Sunday, March 9, 2014
Major current issues not addressed at NUCC public dialogue
Former chief minister Datuk Seri Yong Teck Lee said the latest NUCC dialogue held here yesterday had attracted an encouraging turnout and participation from the floor in the discussion session was very good.
However, he said it was disappointing that the main topic being deliberated, which was national unity, was out of date as it had been thoroughly discussed in the late 80s.
"There were many interesting issues being brought up but unfortunately the discussion centred mostly on national integration, which had been discussed during the National Economy Consultative Council (MAPEN) meeting in 1989 and its report was later documented in February 1991," he said when met after the public dialogue entitled "Grass Roots Voices, Building a United Malaysian Race", organized by NUCC at Dewan Bahasa dan Pustaka.
Yong, who is Sabah Progressive Party (SAPP) president and a former NUCC member, said there was nothing wrong about revisiting such an important topic, but those bringing it up should first do their homework and study what had already been covered so that the discussion can move forward.

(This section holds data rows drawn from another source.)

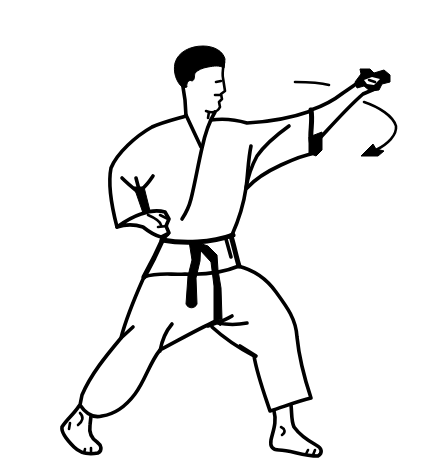
<!DOCTYPE html>
<html lang="en">
<head>
<meta charset="utf-8">
<title>Karate stance</title>
<style>
:root { --ink: #000; --paper: #fff; }
html, body { margin: 0; background: var(--paper); overflow: hidden; }
.figure { display: block; width: 445px; height: 472px; }
.line { fill: none; stroke: var(--ink); stroke-width: 3.6; stroke-linecap: round; stroke-linejoin: round; }
.fine { stroke-width: 2.6; }
.bold { stroke-width: 5; }
.solid { fill: var(--ink); stroke: var(--ink); stroke-width: 1; stroke-linejoin: round; }
</style>
</head>
<body>
<svg class="figure" viewBox="0 0 445 472" role="img" aria-label="Line drawing of a karateka in a forward stance, one arm extended with an arrow showing the turn of the hand">
  <g id="head">
    <path class="solid" d="M183 88 C176 82 173 72 175 63 C178 52 190 46 203 46 C214 46 223 51 225 59 L224 68 C219 65 214 66 208 67 C202 68 198 70 195 73 C194 77 195 80 192 81 C189 79 186 83 187 87 Z"/>
    <path class="line fine" d="M224 62 C223 69 222 73 223 78 L225 91 L221 94 L222 99 L219 102 L220 107 C217 113 211 113 206 111"/>
    <path class="line" d="M183 87 L185 100 L186 116"/>
    <path class="line fine" d="M216 82 L221 81 M215 95 L221 95 M209 112 L208 118"/>
  </g>

  <g id="jacket">
    <path class="line" d="M186 116 C176 119 163 122 152 127 C136 136 117 153 111 168 C108 183 111 204 117 227"/>
    <path class="line" d="M186 115 L193 130 L201 147"/>
    <path class="line" d="M215 112 C209 122 205 134 202 148 C198 165 195 183 191 199 C189 207 186 213 182 219"/>
    <path class="line" d="M211 120 C225 118 237 120 247 123 C268 122 291 118 311 111"/>
    <path class="line" d="M289 126 C275 136 264 146 257 156 C251 167 248 177 246 188 C244 202 240 217 232 235"/>
    <path class="line" d="M247 188 C256 178 268 171 281 165 C294 159 304 155 315 153"/>
    <path class="line" d="M251 146 C248 160 248 174 246 188"/>
    <path class="line bold" d="M311 110 C313 121 310 131 311 140 L313 152"/>
    <path class="solid" d="M309 137 L322 132 L322 150 L316 156 L309 153 Z"/>
  </g>

  <g id="resting-arm">
    <path class="line" d="M122 178 C128 184 133 188 138 192 M153 176 C149 182 145 187 140 191"/>
    <path class="solid" d="M134 187 L144 187 L150 211 L143 213 Z"/>
    <path class="line" d="M136 178 L141 197"/>
    <path class="line" d="M117 227 C124 222 132 217 141 214 C149 211 158 210 165 212 L169 219 L166 226 L169 233 L161 237 C153 235 148 231 143 227 C134 224 126 224 117 227"/>
    <path class="line fine" d="M148 215 C155 218 160 221 161 225 M160 215 L168 219 M158 227 L167 226"/>
  </g>

  <g id="extended-arm">
    <path class="line" d="M311 110 C323 106 334 100 343 93 L359 82"/>
    <path class="line" d="M321 137 C333 124 348 107 363 94 L377 88"/>
    <path class="solid" d="M355 82 L361 74 L360 69 L370 69 L374 73 L384 70 L390 75 L390 82 L382 84 L379 90 L370 91 L364 86 L357 88 Z"/>
    <path d="M364 80 L372 77 L380 79 L374 85 L367 84 Z" fill="var(--paper)"/>
    <path class="line fine" d="M369 80 L375 82"/>
  </g>

  <g id="motion-marks">
    <path class="line fine" d="M295 82 C306 82 318 82 329 85"/>
    <path class="line fine" d="M364 102 C379 107 393 116 396 126 C397 135 388 144 376 150"/>
    <path class="solid" d="M361 156 L373 144 L376 149 L384 151 L378 156 Z"/>
  </g>

  <g id="belt">
    <path class="line bold" d="M162 240 C184 244 211 243 233 235"/>
    <path class="line" d="M168 234 L162 240"/>
    <path class="solid" d="M189 241 L201 241 L200 261 L196 278 L197 304 C195 309 188 309 186 304 L188 276 L192 260 Z"/>
    <path class="solid" d="M199 243 L208 246 L217 255 L218 270 L221 288 L222 319 L214 321 L214 286 L211 262 L200 250 Z"/>
  </g>

  <g id="jacket-skirt">
    <path class="line bold" d="M162 241 L154 258 L144 277"/>
    <path class="line" d="M144 277 C158 272 171 275 185 274 C204 275 222 273 239 266"/>
    <path class="line bold" d="M231 236 C234 246 236 256 239 266"/>
    <path class="line" d="M226 239 L231 257"/>
  </g>

  <g id="trousers">
    <path class="line" d="M144 277 C136 295 127 315 121 338 C106 356 91 374 82 395 L80 405 C86 414 94 418 102 416 C116 414 126 406 135 394 C145 381 150 362 160 350 C179 340 198 329 216 321"/>
    <path class="line" d="M121 338 L133 327 M160 351 C162 340 166 331 172 324"/>
    <path class="line" d="M238 266 C254 270 266 278 276 292 C287 307 296 319 297 337 C299 357 304 377 311 398 C298 401 283 407 270 411 C264 393 257 374 254 356 C239 348 224 338 212 327"/>
    <path class="line" d="M208 326 C216 323 224 321 232 316 M218 323 C228 325 237 325 247 323"/>
    <path class="line" d="M216 319 L220 324 M240 346 L256 356"/>
  </g>

  <g id="feet">
    <path class="line" d="M79 406 C74 414 67 419 62 427 C61 433 67 440 74 447 C80 453 88 455 98 453 C103 450 101 445 97 442 C91 438 89 432 90 425 L91 416"/>
    <path class="line fine" d="M80 413 C84 417 83 421 78 425 M70 423 L69 429 M85 449 L84 453 M91 448 L91 453"/>
    <path class="line" d="M274 411 C277 422 273 431 271 440 C270 446 272 450 279 450 C291 450 302 456 318 456 C323 453 322 448 316 445 C307 440 299 434 294 427 C291 420 292 413 291 405"/>
    <path class="line fine" d="M281 427 C285 429 286 432 282 435 M308 450 L306 454 M315 450 L313 455"/>
  </g>
</svg>
</body>
</html>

He explained that the issues involved had been identified and thoroughly discussed and the necessary measures for promoting national unity had also been studied and documented through various forums, apart from MAPEN 1989.
He added that there were many representatives from Sabah during these forums and all that were discussed were included in the MPEN 1991 report.

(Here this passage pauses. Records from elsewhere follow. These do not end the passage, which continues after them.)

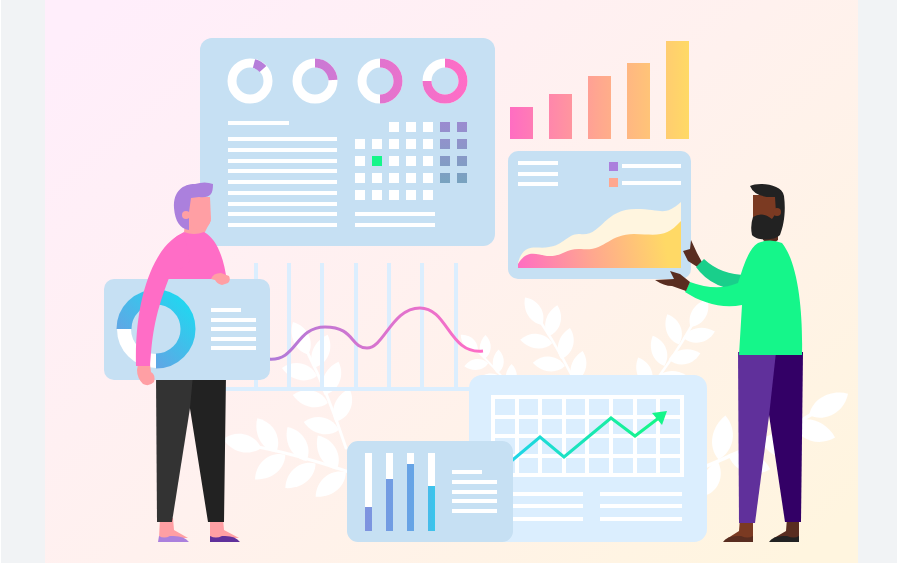
<!DOCTYPE html>
<html lang="en">
<head>
<meta charset="utf-8">
<title>Data dashboard illustration</title>
<style>
:root{--margin:#f1f3f5;--panel:#c6e0f3;--panel-light:#dbeefe;--white:#fff;--pink:#ff6dc6;--skin:#ff9fa4;--lilac:#ab80dd;--green:#15f68a;--green-dark:#19cf8b;--brown:#7b3a22;--brown-dark:#592d20;--black:#222;--charcoal:#333;--violet:#60309b;--indigo:#330066}
html,body{margin:0;width:897px;height:563px;overflow:hidden;background:var(--margin)}
svg{display:block}
.panel{fill:var(--panel)}
.panel-light{fill:var(--panel-light)}
.white{fill:var(--white)}
.rule{fill:none;stroke:var(--white);stroke-width:4}
.ring{fill:none;stroke:var(--white);stroke-width:9}
.days{fill:none;stroke:var(--white);stroke-width:10;stroke-dasharray:10 7}
.axis{fill:none;stroke:var(--panel-light);stroke-width:4}
.foliage{fill:var(--white);stroke:var(--white);stroke-linecap:round}
.skin{fill:var(--skin)}
.pink{fill:var(--pink)}
.lilac{fill:var(--lilac)}
.green{fill:var(--green)}
.green-dark{fill:var(--green-dark)}
.brown{fill:var(--brown)}
.brown-dark{fill:var(--brown-dark)}
.black{fill:var(--black)}
.charcoal{fill:var(--charcoal)}
.violet{fill:var(--violet)}
.indigo{fill:var(--indigo)}
</style>
</head>
<body>
<svg width="897" height="563" viewBox="0 0 897 563" role="img" aria-label="Two people arranging dashboard panels and charts">
<defs>
<linearGradient id="backdrop" x1="0" y1="0.1" x2="1" y2="0.9"><stop stop-color="#ffeefb"/><stop offset=".5" stop-color="#fff1ee"/><stop offset="1" stop-color="#fff5df"/></linearGradient>
<linearGradient id="sunset" gradientUnits="userSpaceOnUse" x1="510" y1="0" x2="688" y2="0"><stop stop-color="#ff6dc2"/><stop offset=".5" stop-color="#ffa78f"/><stop offset="1" stop-color="#ffd966"/></linearGradient>
<linearGradient id="area-fill" gradientUnits="userSpaceOnUse" x1="518" y1="265" x2="665" y2="240"><stop stop-color="#ff6dc2"/><stop offset=".5" stop-color="#ffa78f"/><stop offset="1" stop-color="#ffd966"/></linearGradient>
<linearGradient id="orchid" gradientUnits="userSpaceOnUse" x1="228" y1="0" x2="467" y2="0"><stop stop-color="#ab80dd"/><stop offset="1" stop-color="#ff6dc6"/></linearGradient>
<linearGradient id="wave" gradientUnits="userSpaceOnUse" x1="270" y1="0" x2="483" y2="0"><stop stop-color="#b07ad8"/><stop offset="1" stop-color="#ff6dc6"/></linearGradient>
<linearGradient id="weekend" gradientUnits="userSpaceOnUse" x1="0" y1="122" x2="0" y2="183"><stop stop-color="#9b8bd0"/><stop offset="1" stop-color="#78a3bf"/></linearGradient>
<linearGradient id="ocean" gradientUnits="userSpaceOnUse" x1="117" y1="368" x2="184" y2="300"><stop stop-color="#7a92e0"/><stop offset="1" stop-color="#22d6f0"/></linearGradient>
<linearGradient id="bars" gradientUnits="userSpaceOnUse" x1="365" y1="0" x2="436" y2="0"><stop stop-color="#7f93df"/><stop offset=".7" stop-color="#64a5e6"/><stop offset="1" stop-color="#36c8ec"/></linearGradient>
<linearGradient id="growth" gradientUnits="userSpaceOnUse" x1="513" y1="0" x2="650" y2="0"><stop stop-color="#20d5e8"/><stop offset="1" stop-color="#15f68a"/></linearGradient>
<path id="leaf" stroke="none" d="M0 0C-11-8-12-25-2-37C11-27 11-9 0 0Z"/>
<g id="leaf-pair"><use href="#leaf" transform="rotate(-52)"/><use href="#leaf" transform="translate(0 -9) rotate(48)"/></g>
<g id="branch">
<path d="M0 0Q4-60 0-108" fill="none" stroke-width="3"/>
<use href="#leaf-pair" y="-20"/><use href="#leaf-pair" y="-50"/><use href="#leaf-pair" y="-80"/>
<use href="#leaf" y="-104"/>
</g>
</defs>

<rect id="page-margin" width="897" height="563" fill="var(--margin)"/>
<rect class="white" width="1" height="563"/>
<rect id="stage" x="45" width="813" height="563" fill="url(#backdrop)"/>

<g id="leaves" class="foliage">
<use href="#branch" transform="translate(346 448) rotate(-22) scale(.97)"/>
<use href="#branch" transform="translate(366 478) rotate(-74) scale(1.05)"/>
<use href="#branch" transform="translate(586 404) rotate(-29) scale(.87)"/>
<use href="#branch" transform="translate(523 402) rotate(-42) scale(.65)"/>
<use href="#branch" transform="translate(640 402) rotate(34) scale(.87)"/>
<use href="#branch" transform="translate(697 470) rotate(64) scale(1.2)"/>
<use href="#leaf" transform="translate(704 496) rotate(25)"/>
</g>

<g id="line-chart">
<path class="axis" d="M256 263V388M289 263V388M322 263V388M356 263V388M389 263V388M422 263V388M456 263V388M225 389H472"/>
<path d="M268 359C297 362 295 327 325 327S350 348 367 348S392 308 420 308S449 355 483 351" fill="none" stroke="url(#wave)" stroke-width="3"/>
</g>

<g id="report-panel">
<rect class="panel" x="200" y="38" width="295" height="208" rx="12"/>
<g id="progress-rings">
<circle class="ring" cx="250" cy="81" r="18"/><circle class="ring" cx="315" cy="81" r="18"/><circle class="ring" cx="380" cy="81" r="18"/><circle class="ring" cx="445" cy="81" r="18"/>
<path d="M254 63.500A18 18 0 0 1 263 69M315 63A18 18 0 0 1 333 80M380 63A18 18 0 0 1 380 99M445 63A18 18 0 1 1 427 81" fill="none" stroke="url(#orchid)" stroke-width="9"/>
</g>
<path class="rule" d="M228 123H289M228 139H337M228 150H337M228 161H337M228 171H337M228 182H337M228 193H337M228 204H337M228 214H337M228 225H337M355 214H435M355 225H435"/>
<g id="calendar">
<path class="days" d="M389 127H433M355 144H433M355 161H433M355 178H433M355 195H433"/>
<path d="M440 122h10v10h-10zM457 122h10v10h-10zM440 139h10v10h-10zM457 139h10v10h-10zM440 156h10v10h-10zM457 156h10v10h-10zM440 173h10v10h-10zM457 173h10v10h-10z" fill="url(#weekend)"/>
<rect class="green" x="372" y="156" width="10" height="10"/>
</g>
</g>

<g id="bar-chart" fill="url(#sunset)">
<rect x="510" y="107" width="23" height="32"/><rect x="549" y="94" width="23" height="45"/><rect x="588" y="76" width="23" height="63"/><rect x="627" y="63" width="23" height="76"/><rect x="666" y="41" width="23" height="98"/>
</g>

<g id="area-panel">
<rect class="panel" x="508" y="151" width="183" height="128" rx="10"/>
<path class="rule" d="M518 163H558M518 174H558M518 184H558M622 166H681M622 183H681"/>
<rect class="lilac" x="609" y="162" width="9" height="9"/>
<rect x="609" y="178" width="9" height="9" fill="#ffa78f"/>
<path d="M518 263C524 241 537 250 549 247C564 245 568 233 580 234C602 237 603 209 636 209C662 209 664 217 681 202V268H518Z" fill="#fff5df"/>
<path d="M518 264C526 251 533 253 547 256C563 257 565 248 581 249C605 252 608 234 634 234C661 235 666 237 681 221V268H518Z" fill="url(#area-fill)"/>
</g>

<g id="growth-panel">
<rect class="panel-light" x="469" y="375" width="238" height="167" rx="13"/>
<path class="rule" stroke-width="3" d="M493 397H682V475H493ZM517 397V475M540 397V475M564 397V475M587 397V475M611 397V475M635 397V475M658 397V475M493 417H682M493 436H682M493 456H682M493 494H583M600 494H682M493 506H583M600 506H682M493 519H583M600 519H682"/>
<path d="M509 463L540 437L564 457L611 418L635 436L660 417" fill="none" stroke="url(#growth)" stroke-width="3"/>
<polygon class="green" points="667,411 652,413 662,425"/>
</g>

<g id="levels-panel">
<rect class="panel" x="347" y="441" width="166" height="101" rx="11"/>
<path class="white" d="M365 453h7v78h-7zM386 453h7v78h-7zM407 453h7v78h-7zM428 453h7v78h-7z"/>
<path d="M365 507h7v24h-7zM386 479h7v52h-7zM407 464h7v67h-7zM428 486h7v45h-7z" fill="url(#bars)"/>
<path class="rule" d="M452 472H482M452 482H497M452 492H497M452 501H497M452 511H497"/>
</g>

<g id="presenter-left">
<path class="skin" d="M160 518H173L174 530L188 538H159ZM210 518H223L224 530L239 538H210Z"/>
<path class="lilac" d="M159 536Q164 539 170 536Q184 535 189 542H158Z"/>
<path d="M210 536Q216 539 222 536Q235 535 240 542H210Z" fill="#60309b"/>
<path class="black" d="M184 375H226L224 522H208L188 396Z"/>
<path class="charcoal" d="M156 375H193L190 408L172 522H157Z"/>
<path class="skin" d="M186 214L211 220L204 234Q195 243 184 232Z"/>
<path class="pink" d="M184 232Q194 236 204 232C217 239 224 258 227 282H164L160 262Q168 239 184 232Z"/>
<path class="skin" d="M184 197H210L211 219C210 227 204 230 195 229L184 222Z"/>
<path class="lilac" d="M213 184C213 195 210 198 199 197L191 198L189 212V230C180 229 175 221 174 208C173 191 183 184 195 184Q205 181 213 184Z"/>
<circle class="skin" cx="186" cy="215" r="4"/>
<g id="share-card">
<rect class="panel" x="104" y="279" width="166" height="101" rx="10"/>
<circle cx="156" cy="329" r="32" fill="none" stroke="#fff" stroke-width="14"/>
<path d="M124 329A32 32 0 1 1 156 361" fill="none" stroke="url(#ocean)" stroke-width="15"/>
<path class="rule" d="M211 310H241M211 320H256M211 329H256M211 339H256M211 348H256"/>
</g>
<path class="skin" d="M211 279Q213 273 221 273L229 276Q231 280 228 283L222 285Q217 284 215 280ZM138 364H150L151 372Q156 375 154 382Q149 387 143 384Q137 378 137 370Z"/>
<path class="pink" d="M184 233C158 241 134 291 136 366H150C152 340 153 319 169 278L190 262Z"/>
</g>

<g id="presenter-right">
<path class="brown" d="M740 518H753V538H728L739 531Z"/>
<path class="brown-dark" d="M787 518H799V538H774L786 531Z"/>
<path class="brown-dark" d="M723 542Q727 535 741 536Q748 539 753 536V542Z"/>
<path class="black" d="M769 542Q773 535 787 536Q794 539 799 536V542Z"/>
<path class="indigo" d="M768 352H803L801 522H785L768 408Z"/>
<path class="violet" d="M738 352H776L769 416L755 523H739Z"/>
<path class="brown-dark" d="M703 264L697 253L691 240L690 249L683 251L688 261L699 268Z"/>
<path class="green-dark" d="M704 259Q722 276 750 275L748 291Q712 290 696 267Z"/>
<path class="brown-dark" d="M764 226H778V240Q771 247 763 240Z"/>
<path class="green" d="M758 243Q770 238 782 243C798 263 803 310 802 355H739L742 305C722 309 702 303 685 292L690 282Q717 292 738 283C743 268 748 249 758 243Z"/>
<path class="brown-dark" d="M690 282L680 274L670 271L674 279L655 280Q664 286 672 286L686 291Z"/>
<path class="brown" d="M753 195H780L778 224H755L753 218Z"/>
<path class="black" d="M750 186C757 182 782 183 784 196C786 211 784 225 780 235C774 241 757 241 752 235Q750 226 753 217Q762 211 772 219L776 213L775 197Q755 198 750 186Z"/>
<circle class="brown" cx="777" cy="212" r="4"/>
</g>
</svg>
</body>
</html>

"A lot of views and suggestions were given during the dialogue this time and this is a good thing. However, I hope the next session would not be another discussion that we will report to the next generation when in fact we already have the same report from the generation before," he said.
In the dialogue earlier, Chief Executive Officer of Yayasan Gerakan Kesederhanaan Global (GMMF), Datuk Saifuddin Abdullah, said Malaysians have always had unity all this while but that unity was still far from perfect.

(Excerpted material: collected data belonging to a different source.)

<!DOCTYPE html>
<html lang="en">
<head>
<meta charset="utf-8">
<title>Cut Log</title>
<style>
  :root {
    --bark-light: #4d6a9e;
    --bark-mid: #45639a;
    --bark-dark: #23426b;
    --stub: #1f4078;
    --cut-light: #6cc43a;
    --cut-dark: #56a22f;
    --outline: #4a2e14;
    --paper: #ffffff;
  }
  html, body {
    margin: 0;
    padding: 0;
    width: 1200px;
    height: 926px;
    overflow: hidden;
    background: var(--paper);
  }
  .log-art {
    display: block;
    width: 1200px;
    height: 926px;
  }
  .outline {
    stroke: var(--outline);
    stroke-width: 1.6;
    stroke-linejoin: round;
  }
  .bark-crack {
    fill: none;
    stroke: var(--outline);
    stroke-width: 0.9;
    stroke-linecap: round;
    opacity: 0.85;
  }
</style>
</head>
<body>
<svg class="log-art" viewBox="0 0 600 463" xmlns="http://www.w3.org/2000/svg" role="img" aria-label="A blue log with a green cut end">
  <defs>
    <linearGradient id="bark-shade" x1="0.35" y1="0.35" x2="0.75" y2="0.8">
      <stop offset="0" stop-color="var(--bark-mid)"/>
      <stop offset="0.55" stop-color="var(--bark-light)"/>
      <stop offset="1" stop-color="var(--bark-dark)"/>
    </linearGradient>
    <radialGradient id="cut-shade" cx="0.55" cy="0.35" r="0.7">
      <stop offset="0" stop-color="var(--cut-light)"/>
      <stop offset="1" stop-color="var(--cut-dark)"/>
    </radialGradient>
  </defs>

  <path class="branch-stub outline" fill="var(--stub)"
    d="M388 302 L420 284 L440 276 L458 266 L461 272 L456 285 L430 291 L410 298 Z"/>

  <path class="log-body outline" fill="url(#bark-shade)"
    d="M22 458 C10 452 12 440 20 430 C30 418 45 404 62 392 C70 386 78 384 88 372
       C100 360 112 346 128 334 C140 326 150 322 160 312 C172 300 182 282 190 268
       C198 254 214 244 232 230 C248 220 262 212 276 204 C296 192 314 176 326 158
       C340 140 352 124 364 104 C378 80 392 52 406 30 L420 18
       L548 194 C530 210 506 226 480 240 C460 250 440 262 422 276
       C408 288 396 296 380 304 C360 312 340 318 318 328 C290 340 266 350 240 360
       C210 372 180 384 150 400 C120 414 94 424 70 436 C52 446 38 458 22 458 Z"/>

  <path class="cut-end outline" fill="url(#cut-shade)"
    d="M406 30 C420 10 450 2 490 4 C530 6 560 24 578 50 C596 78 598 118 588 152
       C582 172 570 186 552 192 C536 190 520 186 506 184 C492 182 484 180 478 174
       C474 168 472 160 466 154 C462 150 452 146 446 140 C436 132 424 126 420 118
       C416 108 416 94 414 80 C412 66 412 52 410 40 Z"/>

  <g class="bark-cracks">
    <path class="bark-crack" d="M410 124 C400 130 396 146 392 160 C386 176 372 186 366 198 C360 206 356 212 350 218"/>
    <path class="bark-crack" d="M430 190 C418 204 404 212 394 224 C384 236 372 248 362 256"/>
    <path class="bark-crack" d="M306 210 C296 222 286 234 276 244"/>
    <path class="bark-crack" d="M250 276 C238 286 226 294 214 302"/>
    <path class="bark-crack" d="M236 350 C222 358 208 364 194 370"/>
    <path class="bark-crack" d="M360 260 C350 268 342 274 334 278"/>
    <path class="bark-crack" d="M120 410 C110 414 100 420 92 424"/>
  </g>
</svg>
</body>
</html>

He said Malaysians had not achieved true unity yet due to religious contradictions as well as differences of opinions on other sensitive issues such as security, among others.
"These contradictions prevented us from achieving total unity. Fortunately, we have been able to live in peace until today despite our differences. Inputs from the public gathered from this dialogue are important to enable NUCC to compile its preliminary report by April, before submitting the final report next July," he said.
He noted that NUCC had scheduled 18 series of open and closed door dialogues with various groups, including politicians and religious leaders.
The Borneo Post 2014/03/09
Posted by JOE at 8:10 PM